(RECORD EXTRACTS Opens)

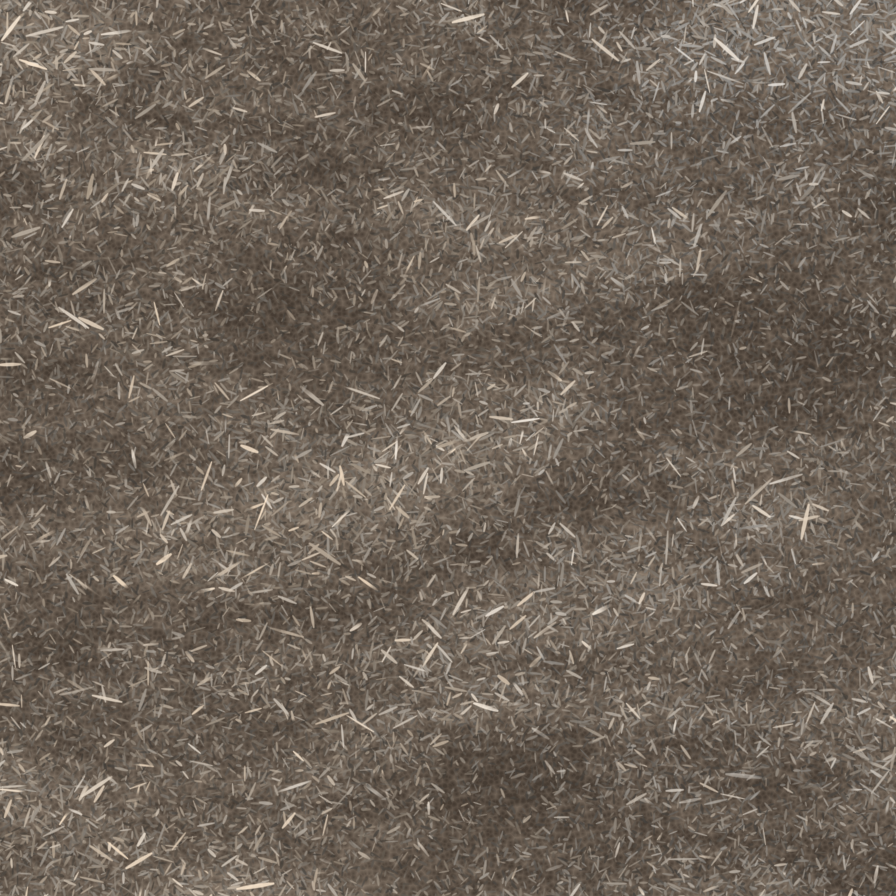
This texture is drawn by a three.js fragment shader. Its source:

```glsl
varying vec2 vUv;

const vec3 SOIL_DARK = vec3(0.275, 0.235, 0.200);
const vec3 SOIL_LIGHT = vec3(0.570, 0.510, 0.450);
const vec3 STRAW_WARM = vec3(1.00, 0.91, 0.80);
const vec3 STRAW_COOL = vec3(0.97, 0.95, 0.92);
const vec2 PATCH_SCALE = vec2(7.0, 15.0);
const vec2 HEAP_CENTRE = vec2(0.90, 0.94);
const vec2 HEAP_SIZE = vec2(0.26, 0.16);
const float CLOD_CELLS = 75.0;
const float GRAIN_CELLS = 170.0;
const float MEAN_TILT = 0.35;
const float TAPER = 0.55;
const float EDGE = 0.0011;
const float PI = 3.14159265;

vec4 hash4(vec2 p) {
  vec4 q = fract(p.xyxy * vec4(0.1031, 0.1030, 0.0973, 0.1099));
  q += dot(q, q.wzxy + 33.33);
  return fract((q.xxyz + q.yzzw) * q.zywx);
}

// Distance to the nearest scattered point, in cells
float cellular(vec2 p) {
  vec2 cell = floor(p);
  float nearest = 4.0;
  for (int y = -1; y <= 1; y++) {
    for (int x = -1; x <= 1; x++) {
      vec2 id = cell + vec2(float(x), float(y));
      vec2 d = id + hash4(id + 7.0).xy - p;
      nearest = min(nearest, dot(d, d));
    }
  }
  return sqrt(nearest);
}

// Warped sines, stretched sideways, for drifts and bands
float drifts(vec2 p) {
  vec2 q = p * PATCH_SCALE;
  float sum = 0.0;
  float amp = 0.60;
  for (int i = 0; i < 5; i++) {
    float phase = float(i) * 2.1;
    sum += amp * sin(q.x + 1.6 * sin(q.y * 0.6 + phase))
               * sin(q.y + 1.3 * sin(q.x * 0.7 - phase));
    q = mat2(0.96, 0.28, -0.28, 0.96) * q * 1.8 + 3.7;
    amp *= 0.72;
  }
  return sum;
}

float heap(vec2 p) {
  vec2 d = (p - HEAP_CENTRE) / HEAP_SIZE;
  return exp(-dot(d, d));
}

// Scatters one tapered straw per cell; size and tones give the range of this layer
vec3 strew(vec3 base, vec2 p, float cells, vec2 size, vec2 tones,
           float density, float spread, float opacity, float coolness) {
  vec2 cell = floor(p * cells);
  for (int y = -1; y <= 1; y++) {
    for (int x = -1; x <= 1; x++) {
      vec2 id = cell + vec2(float(x), float(y));
      vec4 h = hash4(id + cells * 3.0);
      vec4 k = hash4(id + cells * 5.0 + 41.0);
      float angle = MEAN_TILT + (h.z - 0.5) * PI * spread;
      vec2 along = vec2(cos(angle), sin(angle));
      vec2 d = p - (id + h.xy) / cells;
      float u = abs(dot(d, along));
      float v = abs(dot(d, vec2(-along.y, along.x)));
      vec2 halfSize = size * vec2(mix(0.35, 1.0, k.x), mix(0.6, 1.35, k.y));
      float t = min(u / halfSize.x, 1.0);
      halfSize.y *= 1.0 - TAPER * t * t;
      float cover = (1.0 - smoothstep(-EDGE, EDGE, u - halfSize.x))
                  * (1.0 - smoothstep(-EDGE, EDGE, v - halfSize.y));
      float present = smoothstep(h.w - 0.06, h.w + 0.06, density);
      vec3 tint = mix(STRAW_WARM, STRAW_COOL, clamp(k.w * 0.7 + coolness, 0.0, 1.0));
      vec3 straw = tint * mix(tones.x, tones.y, k.z);
      base = mix(base, straw, cover * present * opacity);
    }
  }
  return base;
}

void main() {
  vec2 p = vUv;
  float drift = drifts(p);
  float pile = heap(p);
  float bare = smoothstep(0.35, 0.8, p.x);
  float litter = clamp(0.48 + 0.58 * drift - 0.18 * bare + 0.60 * pile, 0.03, 1.0);
  float thick = litter * litter;
  float cool = 0.35 * pile + 0.20 * bare;

  // Soil: clods, grains and faint sideways bands
  float clods = cellular(p * CLOD_CELLS * vec2(0.7, 1.0));
  float grains = cellular(p * GRAIN_CELLS);
  float bands = drifts(p * vec2(0.6, 1.8) + 4.3);
  float light = 0.28 + 0.38 * litter + 0.32 * (clods - 0.5)
              + 0.50 * (grains - 0.5) + 0.12 * bands;
  vec3 color = mix(SOIL_DARK, SOIL_LIGHT, clamp(light, 0.0, 1.0));

  // Chaff to long stalks, finest first
  color = strew(color, p, 131.0, vec2(0.0065, 0.0013), vec2(0.42, 0.66), 0.30 + 0.6 * litter, 1.0, 0.70, cool);
  color = strew(color, p, 117.0, vec2(0.0065, 0.0013), vec2(0.24, 0.40), 0.72, 1.0, 0.70, cool);
  color = strew(color, p, 108.0, vec2(0.0075, 0.0012), vec2(0.42, 0.74), 0.22 + 0.65 * litter, 1.0, 0.75, cool);
  color = strew(color, p, 79.0, vec2(0.0100, 0.0013), vec2(0.46, 0.84), 0.08 + 0.80 * thick, 1.0, 0.80, cool);
  color = strew(color, p, 56.0, vec2(0.0140, 0.0015), vec2(0.56, 0.96), 0.04 + 0.65 * thick, 0.95, 0.85, cool);
  color = strew(color, p, 33.0, vec2(0.0220, 0.0018), vec2(0.66, 1.00), 0.55 * thick * (1.0 - 0.5 * bare), 0.75, 0.90, cool);

  gl_FragColor = vec4(color, 1.0);
}
```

(RECORD EXTRACTS Closes)

## HOW TO COMPLETE THIS TASK
Repeat every line of the data exactly, but do not include pictures.

## FINAL ANSWER
This texture is drawn by a three.js fragment shader. Its source:

```glsl
varying vec2 vUv;

const vec3 SOIL_DARK = vec3(0.275, 0.235, 0.200);
const vec3 SOIL_LIGHT = vec3(0.570, 0.510, 0.450);
const vec3 STRAW_WARM = vec3(1.00, 0.91, 0.80);
const vec3 STRAW_COOL = vec3(0.97, 0.95, 0.92);
const vec2 PATCH_SCALE = vec2(7.0, 15.0);
const vec2 HEAP_CENTRE = vec2(0.90, 0.94);
const vec2 HEAP_SIZE = vec2(0.26, 0.16);
const float CLOD_CELLS = 75.0;
const float GRAIN_CELLS = 170.0;
const float MEAN_TILT = 0.35;
const float TAPER = 0.55;
const float EDGE = 0.0011;
const float PI = 3.14159265;

vec4 hash4(vec2 p) {
  vec4 q = fract(p.xyxy * vec4(0.1031, 0.1030, 0.0973, 0.1099));
  q += dot(q, q.wzxy + 33.33);
  return fract((q.xxyz + q.yzzw) * q.zywx);
}

// Distance to the nearest scattered point, in cells
float cellular(vec2 p) {
  vec2 cell = floor(p);
  float nearest = 4.0;
  for (int y = -1; y <= 1; y++) {
    for (int x = -1; x <= 1; x++) {
      vec2 id = cell + vec2(float(x), float(y));
      vec2 d = id + hash4(id + 7.0).xy - p;
      nearest = min(nearest, dot(d, d));
    }
  }
  return sqrt(nearest);
}

// Warped sines, stretched sideways, for drifts and bands
float drifts(vec2 p) {
  vec2 q = p * PATCH_SCALE;
  float sum = 0.0;
  float amp = 0.60;
  for (int i = 0; i < 5; i++) {
    float phase = float(i) * 2.1;
    sum += amp * sin(q.x + 1.6 * sin(q.y * 0.6 + phase))
               * sin(q.y + 1.3 * sin(q.x * 0.7 - phase));
    q = mat2(0.96, 0.28, -0.28, 0.96) * q * 1.8 + 3.7;
    amp *= 0.72;
  }
  return sum;
}

float heap(vec2 p) {
  vec2 d = (p - HEAP_CENTRE) / HEAP_SIZE;
  return exp(-dot(d, d));
}

// Scatters one tapered straw per cell; size and tones give the range of this layer
vec3 strew(vec3 base, vec2 p, float cells, vec2 size, vec2 tones,
           float density, float spread, float opacity, float coolness) {
  vec2 cell = floor(p * cells);
  for (int y = -1; y <= 1; y++) {
    for (int x = -1; x <= 1; x++) {
      vec2 id = cell + vec2(float(x), float(y));
      vec4 h = hash4(id + cells * 3.0);
      vec4 k = hash4(id + cells * 5.0 + 41.0);
      float angle = MEAN_TILT + (h.z - 0.5) * PI * spread;
      vec2 along = vec2(cos(angle), sin(angle));
      vec2 d = p - (id + h.xy) / cells;
      float u = abs(dot(d, along));
      float v = abs(dot(d, vec2(-along.y, along.x)));
      vec2 halfSize = size * vec2(mix(0.35, 1.0, k.x), mix(0.6, 1.35, k.y));
      float t = min(u / halfSize.x, 1.0);
      halfSize.y *= 1.0 - TAPER * t * t;
      float cover = (1.0 - smoothstep(-EDGE, EDGE, u - halfSize.x))
                  * (1.0 - smoothstep(-EDGE, EDGE, v - halfSize.y));
      float present = smoothstep(h.w - 0.06, h.w + 0.06, density);
      vec3 tint = mix(STRAW_WARM, STRAW_COOL, clamp(k.w * 0.7 + coolness, 0.0, 1.0));
      vec3 straw = tint * mix(tones.x, tones.y, k.z);
      base = mix(base, straw, cover * present * opacity);
    }
  }
  return base;
}

void main() {
  vec2 p = vUv;
  float drift = drifts(p);
  float pile = heap(p);
  float bare = smoothstep(0.35, 0.8, p.x);
  float litter = clamp(0.48 + 0.58 * drift - 0.18 * bare + 0.60 * pile, 0.03, 1.0);
  float thick = litter * litter;
  float cool = 0.35 * pile + 0.20 * bare;

  // Soil: clods, grains and faint sideways bands
  float clods = cellular(p * CLOD_CELLS * vec2(0.7, 1.0));
  float grains = cellular(p * GRAIN_CELLS);
  float bands = drifts(p * vec2(0.6, 1.8) + 4.3);
  float light = 0.28 + 0.38 * litter + 0.32 * (clods - 0.5)
              + 0.50 * (grains - 0.5) + 0.12 * bands;
  vec3 color = mix(SOIL_DARK, SOIL_LIGHT, clamp(light, 0.0, 1.0));

  // Chaff to long stalks, finest first
  color = strew(color, p, 131.0, vec2(0.0065, 0.0013), vec2(0.42, 0.66), 0.30 + 0.6 * litter, 1.0, 0.70, cool);
  color = strew(color, p, 117.0, vec2(0.0065, 0.0013), vec2(0.24, 0.40), 0.72, 1.0, 0.70, cool);
  color = strew(color, p, 108.0, vec2(0.0075, 0.0012), vec2(0.42, 0.74), 0.22 + 0.65 * litter, 1.0, 0.75, cool);
  color = strew(color, p, 79.0, vec2(0.0100, 0.0013), vec2(0.46, 0.84), 0.08 + 0.80 * thick, 1.0, 0.80, cool);
  color = strew(color, p, 56.0, vec2(0.0140, 0.0015), vec2(0.56, 0.96), 0.04 + 0.65 * thick, 0.95, 0.85, cool);
  color = strew(color, p, 33.0, vec2(0.0220, 0.0018), vec2(0.66, 1.00), 0.55 * thick * (1.0 - 0.5 * bare), 0.75, 0.90, cool);

  gl_FragColor = vec4(color, 1.0);
}
```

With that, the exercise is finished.